**How to complete this task:**
Go line by line through the data and copy those with the word "output".

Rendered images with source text
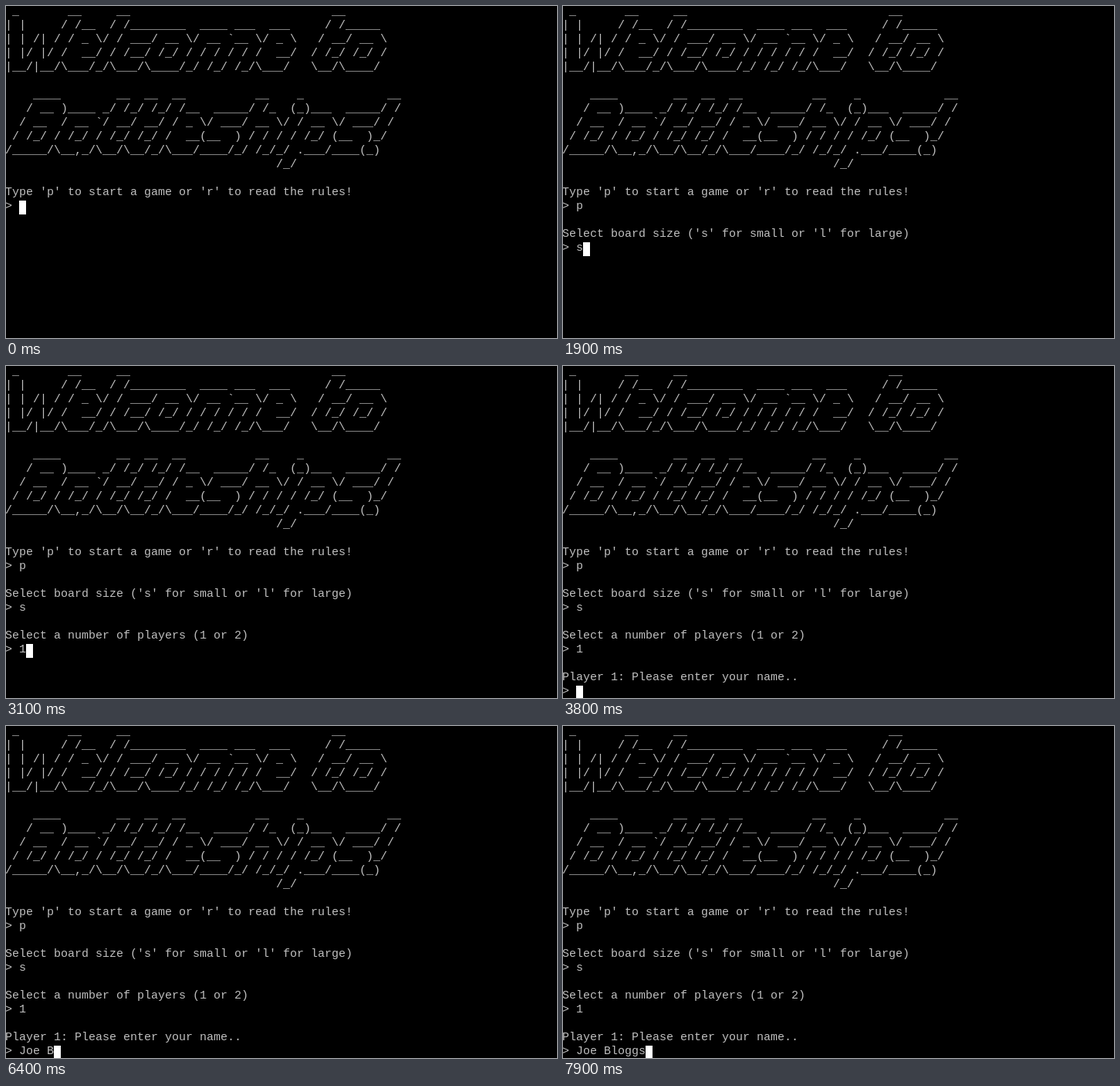
Recreate the animation shown at these times as an HTML page. Size 714 by 430 pixels, loop 8000 ms.

```html
<!DOCTYPE html>
<html lang="en">
<head>
<meta charset="utf-8">
<title>Terminal game</title>
<style>
  html, body { margin: 0; width: 100%; height: 100%; overflow: hidden; background: #000; }
  svg { display: block; }
  text { font: 15px "Liberation Mono", monospace; fill: #bfbfbf; white-space: pre; }
</style>
</head>
<body>
<pre id="banner" hidden>
 _       __     __                             __
| |     / /__  / /________  ____ ___  ___     / /_____
| | /| / / _ \/ / ___/ __ \/ __ `__ \/ _ \   / __/ __ \
| |/ |/ /  __/ / /__/ /_/ / / / / / /  __/  / /_/ /_/ /
|__/|__/\___/_/\___/\____/_/ /_/ /_/\___/   \__/\____/

    ____        __  __  __          __    _            __
   / __ )____ _/ /_/ /_/ /__  _____/ /_  (_)___  _____/ /
  / __  / __ `/ __/ __/ / _ \/ ___/ __ \/ / __ \/ ___/ /
 / /_/ / /_/ / /_/ /_/ /  __(__  ) / / / / /_/ (__  )_/
/_____/\__,_/\__/\__/_/\___/____/_/ /_/_/ .___/____(_)
                                       /_/
</pre>
<svg id="screen" width="714" height="430" viewBox="0 0 714 430"></svg>
<script>
const LOOP = 8000, ROWS = 24;
const CELL_W = 9, CELL_H = 18, LEFT = -1, BASELINE = 11;

// Each step appends its output to the terminal at the given time.
const ask = question => `\n\n${question}\n> `;
const steps = [
  [0, ask("Type 'p' to start a game or 'r' to read the rules!")],
  [800, "p"],
  [900, ask("Select board size ('s' for small or 'l' for large)")],
  [1900, "s"],
  [2500, ask("Select a number of players (1 or 2)")],
  [3100, "1"],
  [3800, ask("Player 1: Please enter your name..")],
  [5400, "J"],
  [5700, "oe"],
  [6200, " "],
  [6400, "B"],
  [7000, "lo"],
  [7700, "gg"],
  [7900, "s"]
];

const screen = document.getElementById("screen");
const banner = document.getElementById("banner").textContent.replace(/\n$/, "");

function add(tag, attrs) {
  const el = document.createElementNS("http://www.w3.org/2000/svg", tag);
  for (const key in attrs) el.setAttribute(key, attrs[key]);
  return screen.appendChild(el);
}

const rows = Array.from({ length: ROWS }, (_, i) =>
  add("text", { x: LEFT, y: i * CELL_H + BASELINE }));
const cursor = add("rect", { width: CELL_W, height: CELL_H, fill: "#fff" });

let shown = null;

function render(time) {
  const output = banner + steps.filter(([at]) => at <= time).map(([, text]) => text).join("");
  if (output === shown) return;
  shown = output;
  const lines = output.split("\n");
  rows.forEach((row, i) => { row.textContent = lines[i] || ""; });
  const last = lines.length - 1;
  cursor.setAttribute("x", LEFT + lines[last].length * CELL_W);
  cursor.setAttribute("y", last * CELL_H);
}

const start = performance.now();
function tick() {
  render((performance.now() - start) % LOOP);
  requestAnimationFrame(tick);
}
tick();
</script>
</body>
</html>
```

**Written answer:**
// Each step appends its output to the terminal at the given time.
  const output = banner + steps.filter(([at]) => at <= time).map(([, text]) => text).join("");
  if (output === shown) return;
  shown = output;
  const lines = output.split("\n");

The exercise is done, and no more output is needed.